In his book, A Vision for Missions, Tom Wells shares of hearing a missionary say, “A need will not keep you on the mission field. People will rebuke and repel you” (7). While often times a need motivates missionaries to go, need alone will not keep them there or even keep them going back in the case of short-term missions in partnership with long-term strategy. Everywhere we look there are tremendous needs, which regularly overwhelm the missionary. Often adding to the frustration of the enormous needs is a lack of response by the people to the missionary’s work. What then, as Wells asks, is left? The answer: God.
God is and must be the ultimate reason for missions. We begin with God. Wells rightly argues that “God is worthy to be known and proclaimed for who He is, and that fact is an important part of the missionary motive and message” (A Vision for Missions, 9). For missions to be at the heart of the church, God must be at the heart of the church. Jesus followers gripped by the greatness of God cannot help but speak about the greatness of God among all nations, not simply because people need to know about Him, but because He is worthy to be known.
My intention is not to minimize the need for the salvation of mankind or the call to be benevolent, but to maximize the worthiness of God to be known for who He is. If we are not careful our primary focus will be upon mankind rather than upon God. As one pastor describes it, you can magnify with a microscope or with a telescope. A microscope magnifies by making tiny things look bigger than they actually are and a telescope magnifies by making gigantic things (like stars and planets), which look tiny to the naked eye, appear more as they really are (John Piper, The Dangerous Duty of Delight, 17). A proper starting place for missions is to function as a telescope for God.

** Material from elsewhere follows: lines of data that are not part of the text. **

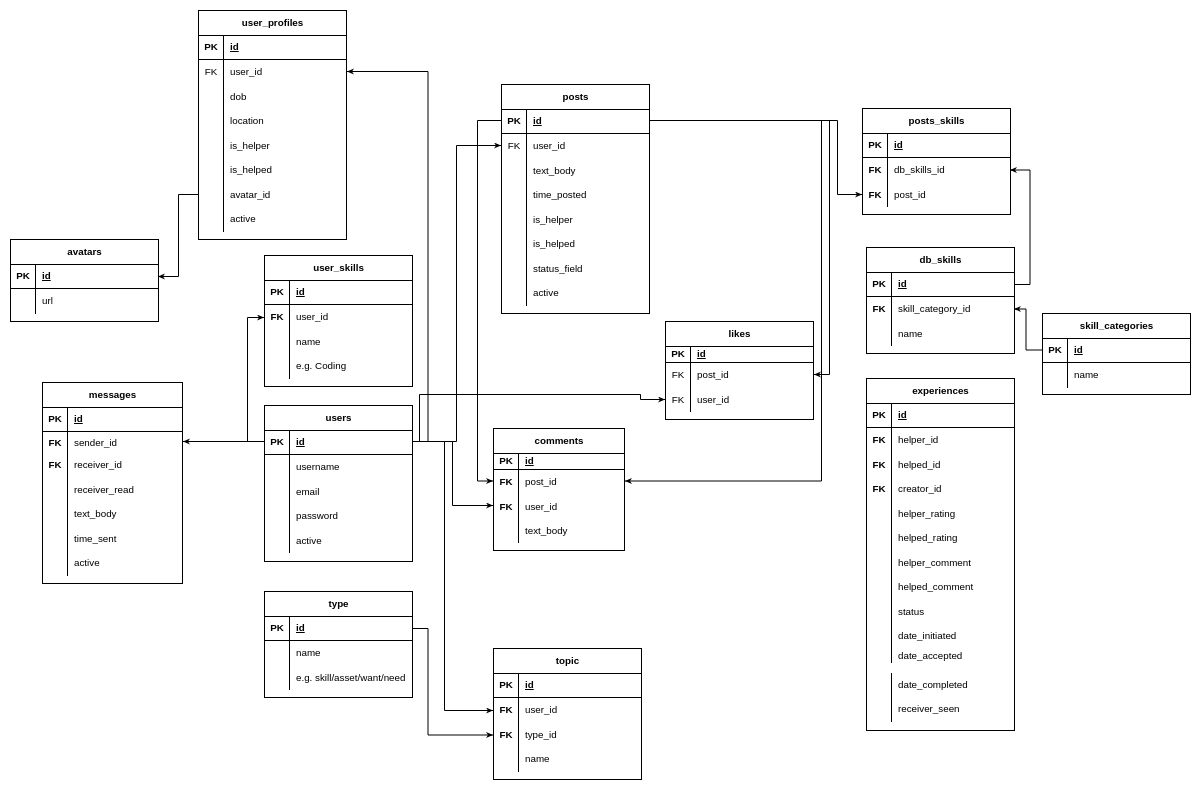
<!DOCTYPE html>
<html lang="en">
<head>
<meta charset="utf-8">
<title>Database schema diagram</title>
<style>
:root { --ink: #000; --paper: #fff; --row: 24.5px; }
* { box-sizing: border-box; margin: 0; padding: 0; }
html, body { overflow: hidden; background: var(--paper); }
.diagram {
  position: relative; width: 1200px; height: 790px; overflow: hidden;
  background: var(--paper); color: var(--ink);
  font: 9.8px/12px "Liberation Sans", Arial, sans-serif;
}
.connectors { position: absolute; left: 0; top: 0; width: 1200px; height: 790px; }
.connectors g { fill: none; stroke: var(--ink); stroke-width: 1; }
.connectors marker path { fill: var(--ink); stroke: none; }
.entity { position: absolute; width: 149px; border: 1px solid var(--ink); background: var(--paper); }
.entity h2 {
  display: flex; align-items: center; justify-content: center;
  height: var(--row); border-bottom: 1px solid var(--ink);
  font-size: inherit; font-weight: 700;
}
.entity ul { list-style: none; }
.entity li { display: grid; grid-template-columns: 25px 1fr; height: var(--row); }
.entity b, .entity span { display: flex; align-items: center; white-space: nowrap; }
.entity b { justify-content: center; border-right: 1px solid var(--ink); }
.entity span { padding-left: 6px; }
.entity .pk { border-bottom: 1px solid var(--ink); }
.pk span { font-weight: 700; text-decoration: underline; }
.light-keys li:not(.pk) b { font-weight: 400; }
.entity .slim { height: 16.4px; }
.entity .short { height: 21px; }
.entity .tight { height: 14px; margin-bottom: 10px; }

#user-profiles { left: 198px; top: 10px; height: 230px; }
#avatars { left: 10px; top: 239px; height: 83px; }
#user-skills { left: 264px; top: 255px; height: 132px; }
#messages { left: 42px; top: 382px; width: 141px; height: 202px; }
#users { left: 264px; top: 405px; height: 157px; }
#type { left: 264px; top: 591px; height: 107px; }
#posts { left: 501px; top: 84px; height: 230px; }
#likes { left: 665px; top: 321px; height: 99px; }
#comments { left: 493px; top: 428px; width: 132px; height: 123px; }
#topic { left: 493px; top: 648px; height: 132px; }
#posts-skills { left: 862px; top: 108px; height: 107px; }
#db-skills { left: 866px; top: 247px; height: 107px; }
#skill-categories { left: 1042px; top: 313px; height: 82px; }
#experiences { left: 866px; top: 378px; height: 353px; }
</style>
</head>
<body>
<main class="diagram">

  <section class="entity light-keys" id="user-profiles">
    <h2>user_profiles</h2>
    <ul>
      <li class="pk"><b>PK</b><span>id</span></li>
      <li><b>FK</b><span>user_id</span></li>
      <li><b></b><span>dob</span></li>
      <li><b></b><span>location</span></li>
      <li><b></b><span>is_helper</span></li>
      <li><b></b><span>is_helped</span></li>
      <li><b></b><span>avatar_id</span></li>
      <li><b></b><span>active</span></li>
    </ul>
  </section>

  <section class="entity" id="avatars">
    <h2>avatars</h2>
    <ul>
      <li class="pk"><b>PK</b><span>id</span></li>
      <li><b></b><span>url</span></li>
    </ul>
  </section>

  <section class="entity" id="user-skills">
    <h2>user_skills</h2>
    <ul>
      <li class="pk"><b>PK</b><span>id</span></li>
      <li><b>FK</b><span>user_id</span></li>
      <li><b></b><span>name</span></li>
      <li><b></b><span>e.g. Coding</span></li>
    </ul>
  </section>

  <section class="entity" id="messages">
    <h2>messages</h2>
    <ul>
      <li class="pk"><b>PK</b><span>id</span></li>
      <li class="short"><b>FK</b><span>sender_id</span></li>
      <li><b>FK</b><span>receiver_id</span></li>
      <li><b></b><span>receiver_read</span></li>
      <li><b></b><span>text_body</span></li>
      <li><b></b><span>time_sent</span></li>
      <li><b></b><span>active</span></li>
    </ul>
  </section>

  <section class="entity" id="users">
    <h2>users</h2>
    <ul>
      <li class="pk"><b>PK</b><span>id</span></li>
      <li><b></b><span>username</span></li>
      <li><b></b><span>email</span></li>
      <li><b></b><span>password</span></li>
      <li><b></b><span>active</span></li>
    </ul>
  </section>

  <section class="entity" id="type">
    <h2>type</h2>
    <ul>
      <li class="pk"><b>PK</b><span>id</span></li>
      <li><b></b><span>name</span></li>
      <li><b></b><span>e.g. skill/asset/want/need</span></li>
    </ul>
  </section>

  <section class="entity light-keys" id="posts">
    <h2>posts</h2>
    <ul>
      <li class="pk"><b>PK</b><span>id</span></li>
      <li><b>FK</b><span>user_id</span></li>
      <li><b></b><span>text_body</span></li>
      <li><b></b><span>time_posted</span></li>
      <li><b></b><span>is_helper</span></li>
      <li><b></b><span>is_helped</span></li>
      <li><b></b><span>status_field</span></li>
      <li><b></b><span>active</span></li>
    </ul>
  </section>

  <section class="entity light-keys" id="likes">
    <h2>likes</h2>
    <ul>
      <li class="pk slim"><b>PK</b><span>id</span></li>
      <li><b>FK</b><span>post_id</span></li>
      <li><b>FK</b><span>user_id</span></li>
    </ul>
  </section>

  <section class="entity" id="comments">
    <h2>comments</h2>
    <ul>
      <li class="pk slim"><b>PK</b><span>id</span></li>
      <li><b>FK</b><span>post_id</span></li>
      <li><b>FK</b><span>user_id</span></li>
      <li><b></b><span>text_body</span></li>
    </ul>
  </section>

  <section class="entity" id="topic">
    <h2>topic</h2>
    <ul>
      <li class="pk"><b>PK</b><span>id</span></li>
      <li><b>FK</b><span>user_id</span></li>
      <li><b>FK</b><span>type_id</span></li>
      <li><b></b><span>name</span></li>
    </ul>
  </section>

  <section class="entity" id="posts-skills">
    <h2>posts_skills</h2>
    <ul>
      <li class="pk"><b>PK</b><span>id</span></li>
      <li><b>FK</b><span>db_skills_id</span></li>
      <li><b>FK</b><span>post_id</span></li>
    </ul>
  </section>

  <section class="entity" id="db-skills">
    <h2>db_skills</h2>
    <ul>
      <li class="pk"><b>PK</b><span>id</span></li>
      <li><b>FK</b><span>skill_category_id</span></li>
      <li><b></b><span>name</span></li>
    </ul>
  </section>

  <section class="entity" id="skill-categories">
    <h2>skill_categories</h2>
    <ul>
      <li class="pk"><b>PK</b><span>id</span></li>
      <li><b></b><span>name</span></li>
    </ul>
  </section>

  <section class="entity" id="experiences">
    <h2>experiences</h2>
    <ul>
      <li class="pk"><b>PK</b><span>id</span></li>
      <li><b>FK</b><span>helper_id</span></li>
      <li><b>FK</b><span>helped_id</span></li>
      <li><b>FK</b><span>creator_id</span></li>
      <li><b></b><span>helper_rating</span></li>
      <li><b></b><span>helped_rating</span></li>
      <li><b></b><span>helper_comment</span></li>
      <li><b></b><span>helped_comment</span></li>
      <li><b></b><span>status</span></li>
      <li><b></b><span>date_initiated</span></li>
      <li class="tight"><b></b><span>date_accepted</span></li>
      <li><b></b><span>date_completed</span></li>
      <li><b></b><span>receiver_seen</span></li>
    </ul>
  </section>

  <svg class="connectors" viewBox="0 0 1200 790" aria-hidden="true">
    <defs>
      <marker id="arrow" markerUnits="userSpaceOnUse" markerWidth="8" markerHeight="8" refX="7" refY="3" orient="auto">
        <path d="M0 0L7 3L0 6L2 3Z"/>
      </marker>
    </defs>
    <g marker-end="url(#arrow)">
      <polyline marker-end="url(#arrow)" points="412,441.5 428,441.5 428,71.5 347,71.5"/>
      <polyline marker-end="url(#arrow)" points="412,441.5 456.5,441.5 456.5,145.5 501,145.5"/>
      <polyline marker-end="url(#arrow)" points="412,441.5 419.5,441.5 419.5,394.5 640.5,394.5 640.5,399.5 665,399.5"/>
      <polyline marker-end="url(#arrow)" points="412,441.5 452.5,441.5 452.5,505.5 493,505.5"/>
      <polyline marker-end="url(#arrow)" points="412,441.5 444.5,441.5 444.5,710.5 493,710.5"/>
      <polyline marker-end="url(#arrow)" points="264,441.5 183,441.5"/>
      <polyline marker-end="url(#arrow)" points="264,441.5 247.5,441.5 247.5,317.5 264,317.5"/>
      <polyline marker-end="url(#arrow)" points="198,194.5 178.5,194.5 178.5,276.5 158,276.5"/>
      <polyline marker-end="url(#arrow)" points="501,120.5 477.5,120.5 477.5,481 493,481"/>
      <polyline marker-end="url(#arrow)" points="650,120.5 837.5,120.5 837.5,194.5 862,194.5"/>
      <polyline marker-end="url(#arrow)" points="650,120.5 829.5,120.5 829.5,374.5 814,374.5"/>
      <polyline marker-end="url(#arrow)" points="650,120.5 821.5,120.5 821.5,481 625,481"/>
      <polyline marker-end="url(#arrow)" points="1014,284.5 1030,284.5 1030,170 1010,170"/>
      <polyline marker-end="url(#arrow)" points="1042,350 1026,350 1026,309 1014,309"/>
      <polyline marker-end="url(#arrow)" points="412,628.5 428,628.5 428,735 493,735"/>
    </g>
  </svg>
</main>
</body>
</html>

Therefore, we must begin with God and His greatness. Wells asks passionately, “Where are the missionary candidates who are panting to make Christ known for Christ’s sake? Do they exist? They must exist, for these candidates are Christians. And surely a Christian wants his Saviour to be known” (A Vision for Missions, 110).